Video

Video In Capturing Nature's Majesty, Film Makes Case for Its Survival

French filmmaker Luc Jacquet won worldwide acclaim for his 2005 Academy Award-winning documentary "March of the Penguins". Now Jacquet is back with a new film that takes movie-goers deep into the heart of a tropical rainforest - not only to celebrate its grandeur, but to make the case for its survival. VOA's Rosanne Skirble reports.
Video

Video Boston Marathon Bittersweet for Many Runners

Monday's running of the Boston Marathon was bittersweet for many of the 36,000 participants as they finished the run that was interrupted by a double bombing last year. Many gathered along the route paid respect to the four people killed as a result of two bombings near the finish line. VOA's Carolyn Presutti returned to Boston this year to follow two runners, forever changed because of the crimes.
Video

Video Pacific Rim Trade Deal Proves Elusive

With the U.S.-led war in Iraq ended and American military involvement in Afghanistan winding down, President Barack Obama has sought to pivot the country's foreign policy focus towards Asia. One aspect of that pivot is the negotiation of a free-trade agreement among 12 Pacific Rim nations. But as Obama leaves this week on a trip to four Asian countries he has found it very difficult to complete the trade pact. VOA's Ken Bredemeier has more from Washington.
Video

Video Robotic Mission Kicks Up Lunar Dust

A robotic mission to the moon was deliberately crashed onto the lunar surface late last week, but not before scientists had collected data gathered by the spacecraft which was designed to self-destruct. VOA's Rosanne Skirble reports on the preliminary findings of the craft, called LADEE - an acronym for Lunar Atmosphere and Dust Environment Explorer.
Video

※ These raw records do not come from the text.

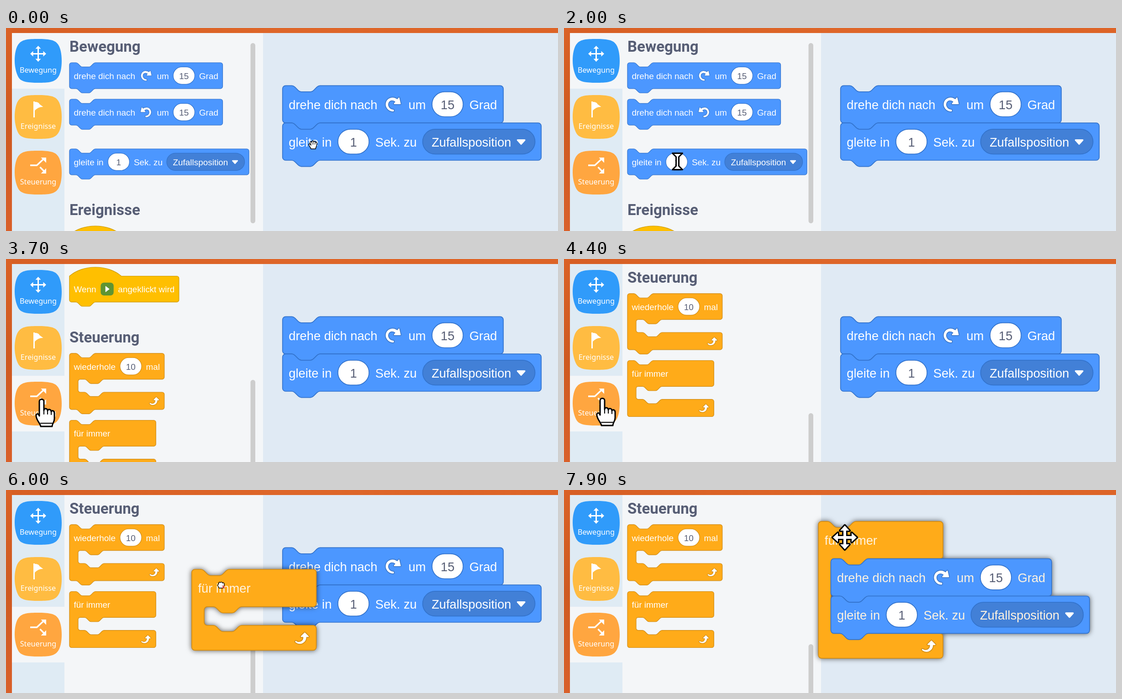
Write an HTML page that moves like this. It is 1209 px wide and 445 px high and loops after 8000 ms.

```html
<!DOCTYPE html>
<html lang="de">
<head>
<meta charset="utf-8">
<title>Blöcke</title>
<style>
  html, body { margin: 0; width: 100%; height: 100%; overflow: hidden; background: #e0eaf4; }
  svg { display: block; }
  text { font: 16px "Liberation Sans", Arial, sans-serif; fill: #fff; }
  .num { fill: #575e75; text-anchor: middle; }
  .head { font: 700 33px Roboto, sans-serif; fill: #575e75; }
  .label { font: 16.2px "Noto Sans", sans-serif; text-anchor: middle; }
  .drag { filter: drop-shadow(0 0 6px rgba(0, 0, 0, .62)); }
  .drag .word { fill: #fff3e0; }
  .cur { fill: #fff; stroke: #000; stroke-linejoin: round; stroke-linecap: round; }
</style>
</head>
<body>
<svg id="stage" width="1209" height="445" viewBox="0 0 1209 445"></svg>
<script>
const BIG = 1.705, SMALL = 1.183;
const BLUE = ['#4c97ff', '#3373cc'], GOLD = ['#ffbf00', '#cc9900'], ORANGE = ['#ffab19', '#cf8b17'];

// Outline pieces in block units
const notch = 'c2 0 3 1 4 2l4 4c1 1 2 2 4 2h12c2 0 3-1 4-2l4-4c1-1 2-2 4-2';
const notchBack = 'c-2 0-3 1-4 2l-4 4c-1 1-2 2-4 2h-12c-2 0-3-1-4-2l-4-4c-1-1-2-2-4-2';
const top_ = w => `M0 4A4 4 0 0 1 4 0H12${notch}H${w - 4}a4 4 0 0 1 4 4`;
const bottom = bump => `a4 4 0 0 1-4 4${bump ? 'H48' + notchBack : ''}H4a4 4 0 0 1-4-4z`;
const stackPath = w => top_(w) + 'v40' + bottom(true);
const hatPath = w => `M0 0c25-22 71-22 96 0H${w - 4}a4 4 0 0 1 4 4v40` + bottom(true);
const loopPath = (w, mouth, bump) => top_(w) + `v40a4 4 0 0 1-4 4H64${notchBack}h-8a4 4 0 0 0-4 4` +
  `v${mouth - 8}a4 4 0 0 0 4 4h8${notch}H${w - 4}a4 4 0 0 1 4 4v24` + bottom(bump);

const at = (x, y, s, body, extra = '') => `<g transform="translate(${x} ${y}) scale(${s})" ${extra}>${body}</g>`;
const shape = (d, [fill, line]) => `<path d="${d}" fill="${fill}" stroke="${line}"/>`;
const word = (x, s) => `<text class="word" x="${x}" y="30.2">${s}</text>`;
const field = (x, s, line) => `<rect x="${x}" y="8" width="40" height="32" rx="16" fill="#fff" stroke="${line}"/>` +
  `<text class="num" x="${x + 20}" y="30.2">${s}</text>`;

const turnArrow = 'M21.38 11.83H13.77a.59.59 0 0 1-.43-1l1.75-2.19a5.9 5.9 0 0 0-4.7-1.58 5.07 5.07 0 0 0-4.11 3.17' +
  'A6 6 0 0 0 7 15.77a6.51 6.51 0 0 0 5 2.92 1.31 1.31 0 0 1-.08 2.62 9.3 9.3 0 0 1-7.35-3.82A9.16 9.16 0 0 1 3.17 9.12' +
  ' 8.51 8.51 0 0 1 5.71 5.4 8.76 8.76 0 0 1 9.82 3.48a9.71 9.71 0 0 1 7.75 2.07l1.67-2.1a.59.59 0 0 1 1 .21L22 11.08A.59.59 0 0 1 21.38 11.83z';
const loopArrow = 'M21.8 11h-2.6c0 1.5-.3 2.9-1 4.2c-.8 1.6-2.1 2.8-3.7 3.6c-1.5.8-3.3 1.1-4.9.8c-1.6-.2-3.2-1-4.4-2.1' +
  'c-.4-.3-.4-.9-.1-1.2c.3-.4.9-.4 1.2-.1c1 .7 2.2 1.1 3.4 1.1s2.3-.3 3.3-1c.9-.6 1.6-1.5 2-2.6c.3-.9.4-1.8.2-2.8h-2.4' +
  'c-.4 0-.7-.3-.7-.7c0-.2.1-.3.2-.4l4.4-4.4c.3-.3.7-.3.9 0L22 9.8c.3.3.4.6.3.9S22 11 21.8 11z';
const icon = (d, line) => `<path d="${d}" fill="#fff" stroke="${line}" stroke-width="2" paint-order="stroke"/>`;

const turn = right => shape(stackPath(283.6), BLUE) + word(8, 'drehe dich nach') +
  `<g transform="translate(${right ? 129.8 : 153.8} 12) scale(${right ? 1 : -1} 1)">${icon(turnArrow, '#3d79cc')}</g>` +
  word(161.8, 'um') + field(192, '15', BLUE[1]) + word(240, 'Grad');

const glide = shape(stackPath(332.3), BLUE) + word(8, 'gleite in') + field(71.1, '1', BLUE[1]) +
  word(119.1, 'Sek. zu') +
  `<rect x="180" y="8" width="144.3" height="32" rx="16" fill="#4280d7" stroke="${BLUE[1]}"/>` +
  word(191.5, 'Zufallsposition') +
  '<path d="M302 22h9l-4.5 5z" fill="#fff" stroke="#fff" stroke-width="2" stroke-linejoin="round"/>';

const whenClicked = shape(hatPath(202.7), GOLD) + word(8, 'Wenn') +
  '<rect x="57.8" y="12" width="24" height="24" rx="6" fill="#5f9432"/><path d="M67 19l6.5 5-6.5 5z" fill="#fff" stroke="#fff" stroke-linejoin="round"/>' +
  word(89.8, 'angeklickt wird');

const loopMark = (w, y) => at(w - 32, y, 1, icon(loopArrow, ORANGE[1]));
const repeat = shape(loopPath(175.6, 24, true), ORANGE) + word(8, 'wiederhole') + field(93.6, '10', ORANGE[1]) +
  word(141.6, 'mal') + loopMark(175.6, 76);
const forever = mouth => shape(loopPath(160, mouth, false), ORANGE) + word(8, 'für immer') + loopMark(160, mouth + 52);
const stack = at(0, 0, 1, turn(true)) + at(0, 48, 1, glide);

const head = (y, s) => `<text class="head" x="139" y="${y}">${s}</text>`;
const palette = head(52, 'Bewegung') + at(139, 76, SMALL, turn(true)) + at(139, 156, SMALL, turn(false)) +
  at(139, 265, SMALL, glide) + head(409.5, 'Ereignisse') + at(139, 453.5, SMALL, whenClicked) +
  head(599, 'Steuerung') + at(139, 622.8, SMALL, repeat) + at(139, 769.5, SMALL, forever(24));

// Category menu
const blob = 'M0-48C22-48 35-46 41-39C49-31 51.5-15 51.5 0S49 31 41 39S22 48 0 48S-35 46-41 39S-51.5 15-51.5 0S-49-31-41-39S-22-48 0-48z';
const arm = '<path d="M-1.5 0V-11H-6L0-17.5L6-11H1.5V0z"/>';
const cross = [0, 90, 180, 270].map(a => `<g transform="rotate(${a})">${arm}</g>`).join('');
const flag = '<path d="M-10.5-34h3V1h-3zM-7.5-33Q1-33 3-28L11-22Q1-23-7.5-14z"/>';
const branch = '<path d="M-17.5-16H-3L12-30M4-12L13-3" fill="none" stroke="#fff" stroke-width="3.4"/>' +
  '<path d="M6-33h11.500v11.500zM17.500 2H6L17.500-9.500z"/>';
const category = (y, color, name, mark, dy) => at(70.5, y, 1,
  `<path d="${blob}" fill="${color}"/><g fill="#fff" transform="translate(0 ${dy})">${mark}</g><text class="label" y="26">${name}</text>`);

// Pointers
const quad = [0, 90, 180, 270].map(a => `<path transform="rotate(${a})" d="M-3-3V-15H-10L0-26L10-15H3V-3"/>`).join('');
const fist = '<path stroke-width="1.4" d="M-5 4C-8 1-7-3-5-3C-6-7-2-8-1-6C0-8 3-8 3-5C6-7 8-4 7-1C7 2 5 3 5 6H-4z"/>';
const pointers = {
  grab: '<path stroke-width="1.5" d="M-4 9C-5 5-9 2-9-1C-8-3-6-2-4 1L-6-4C-6-8-3-8-2-5V-7C-1-10 2-9 2-6C3-9 5-8 6-5C7-7 9-6 9-3C9 2 7 4 6 9z"/>' +
    '<path stroke-width="1" d="M-2-5L-1-1M2-6V-1M6-5L5-1"/>',
  hold: fist,
  drop: fist + '<path d="M3 1l5 5M8 1l-5 5" stroke="#d8322a" stroke-width="1.4"/>',
  arrow: '<path stroke-width="3" d="M1.500 1.500V50L12 40L20 58L28 55L20 37H36z"/>',
  hand: '<path stroke-width="3" d="M-5 4C-5-2 5-2 5 4V24C5 18 13 19 13 25C14 20 21 21 21 27C22 23 28 24 28 30V42C28 50 23 52 23 59H-2C-3 52-10 48-12 37C-13 30-7 30-5 36z"/>' +
    '<path stroke-width="2" d="M5 24V32M13 25V32M21 27V33M-2 52H23"/>',
  beam: '<path stroke-width="3" d="M-11-18H11L3-10V10L11 18H-11L-3 10V-10z"/>',
  move: `<g stroke-width="6">${quad}</g><g stroke="none">${quad}<path d="M-3-3H3V3H-3z"/></g>`
};

document.getElementById('stage').innerHTML = `
  <defs>
    <linearGradient id="rim"><stop stop-color="#d75f24"/><stop offset=".5" stop-color="#de6629"/><stop offset="1" stop-color="#dd6427"/></linearGradient>
    <linearGradient id="side" x2="0" y2="1"><stop stop-color="#da6125"/><stop offset=".5" stop-color="#cf5a20"/><stop offset="1" stop-color="#d9602a"/></linearGradient>
    <clipPath id="flyout"><path d="M128 11H563V445H128z"/></clipPath>
  </defs>
  <path d="M0 0H1209V445H0z" fill="#e0eaf4"/>
  <path d="M13 11H128V445H13z" fill="#dfebf4"/>
  <path d="M128 11H563V445H128z" fill="#f4f6f8"/>
  <path id="chosen" d="M13 11H128V133H13z" fill="#f4f6f8"/>
  <path d="M0 0H1209V11H0z" fill="url(#rim)"/>
  <path d="M0 0H13V445H0z" fill="url(#side)"/>
  ${category(72, '#309bfa', 'Bewegung', cross, -15.500)}
  ${category(195, '#ffbc42', 'Ereignisse', flag, 0)}
  ${category(317, '#ffa640', 'Steuerung', branch, 0)}
  <g clip-path="url(#flyout)">
    <g id="palette">${palette}</g>
    <rect id="bar" x="535.500" y="33" width="10.500" height="395" rx="5.200" fill="#cdcdcd"/>
  </g>
  <g id="ghost">${at(578.5, 44.5, BIG, `<path d="${loopPath(160, 96, false)}" opacity=".2"/>`)}</g>
  <g id="loose">${at(605.7, 126.3, BIG, stack)}</g>
  <g id="carried"><g class="drag">${at(0, 0, BIG, forever(24))}</g></g>
  <g id="joined"><g id="lift">${at(557.2, 68.8, BIG, forever(96) + at(16, 48, 1, stack))}</g></g>
  ${Object.keys(pointers).map(k => `<g class="cur" id="${k}">${pointers[k]}</g>`).join('')}`;

// Each row: start time, then the state held until the next row
const pointerSteps = [
  [0, 'grab', 672, 256], [600, 'grab', 668, 256], [700, 'grab', 652, 257], [800, 'grab', 622, 258],
  [900, 'arrow', 588, 259], [1000, 'arrow', 552, 262], [1100, 'grab', 512, 270], [1200, 'grab', 468, 277],
  [1300, 'grab', 430, 282], [1400, 'grab', 408, 284], [1500, 'grab', 394, 286], [1600, 'grab', 368, 289],
  [1700, 'grab', 336, 291], [1800, 'grab', 302, 292], [1900, 'beam', 267, 292], [2000, 'beam', 248.5, 292.5],
  [2100, 'grab', 206, 299], [2200, 'grab', 162, 308], [2300, 'grab', 165, 311], [2400, 'arrow', 133, 306],
  [3000, 'hand', 78, 308], [4400, 'hand', 84, 306], [4500, 'hand', 108, 297], [4600, 'arrow', 137, 284],
  [4700, 'grab', 165, 274], [4800, 'grab', 164, 275], [5100, 'grab', 168, 272], [5200, 'grab', 175, 267],
  [5300, 'grab', 171, 264], [5500, 'move', 171, 258], [6500, 'move', 602, 105], [7000, 'grab', 615, 104],
  [7800, 'move', 615, 104]
];
const carrySteps = [
  [5600, 165, 231], [5700, 216, 224], [5800, 280, 208], [5900, 345, 191], [6000, 406.800, 174],
  [6100, 462, 150], [6200, 508, 117], [6300, 544, 86], [6500, 548.3, 70.3]
];
const scrollSteps = [[0, 0], [3700, 416], [3800, 532], [3900, 545], [4000, 547]];

const el = id => document.getElementById(id);
const current = (steps, t) => steps.filter(s => s[0] <= t).pop();
const move = (id, x, y) => el(id).setAttribute('transform', `translate(${x} ${y})`);
const show = (id, on) => el(id).setAttribute('display', on ? 'inline' : 'none');

function draw(now) {
  const t = now % 8000;
  const scroll = current(scrollSteps, t)[1];
  move('palette', 0, -scroll);
  move('bar', 0, scroll * .5576);
  move('chosen', 0, t < 3700 ? 0 : 245);

  const carrying = t >= 5600 && t < 7000;
  let [, kind, x, y] = current(pointerSteps, t);
  if (carrying) {
    const [, bx, by] = current(carrySteps, t);
    move('carried', bx, by);
    if (t < 6500) {
      [x, y] = [bx + 64, by + 35];
      kind = x < 563 ? 'drop' : 'hold';
    }
  }
  show('carried', carrying);
  show('ghost', t >= 6300 && t < 7000);
  show('loose', t < 7000);
  show('joined', t >= 7000);
  el('lift').setAttribute('class', t >= 7900 ? 'drag' : '');

  for (const k in pointers) show(k, k === kind);
  move(kind, x, y);
  requestAnimationFrame(draw);
}
draw(0);
</script>
</body>
</html>
```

Video Boko Haram Claims Responsibility for Bombing in Nigerian Capital

The Nigerian militant group known as Boko Haram has claimed responsibility for a bombing in the capital on April 14th that killed 75 people. In the video message, Abubakar Shekau, the man who says he ordered the bombing, says nothing about the mass abduction of more than 100 teenage girls, most of whom are still missing. Heather Murdock has more for VOA from Abuja.
Video

Video Ukraine Developments Hang Over Obama Trip to Asia

President Barack Obama's trip to Asia this week comes as concerns over Beijing's territorial ambitions are growing in the region. Those concerns have been compounded by Russia's recent actions in Ukraine and the possibility that Chinese strategists might be looking to Crimea as a model for its territorial disputes with its neighbors. VOA's Bill Ide has more from Beijing.
Video

Video Autistic Adults Face Housing, Job Challenges

Many parents of children with disabilities fear for the future of their adult child. It can be difficult to find services to help adults with disabilities - physical, mental or emotional - find work or live on their own. The mother of an autistic boy set up a foundation to advocate for the estimated 1.2 million American adults with autism, a developmental disorder that causes communication difficulties and often social difficulties. VOA's Faiza Elmasry reports.
AppleAndroid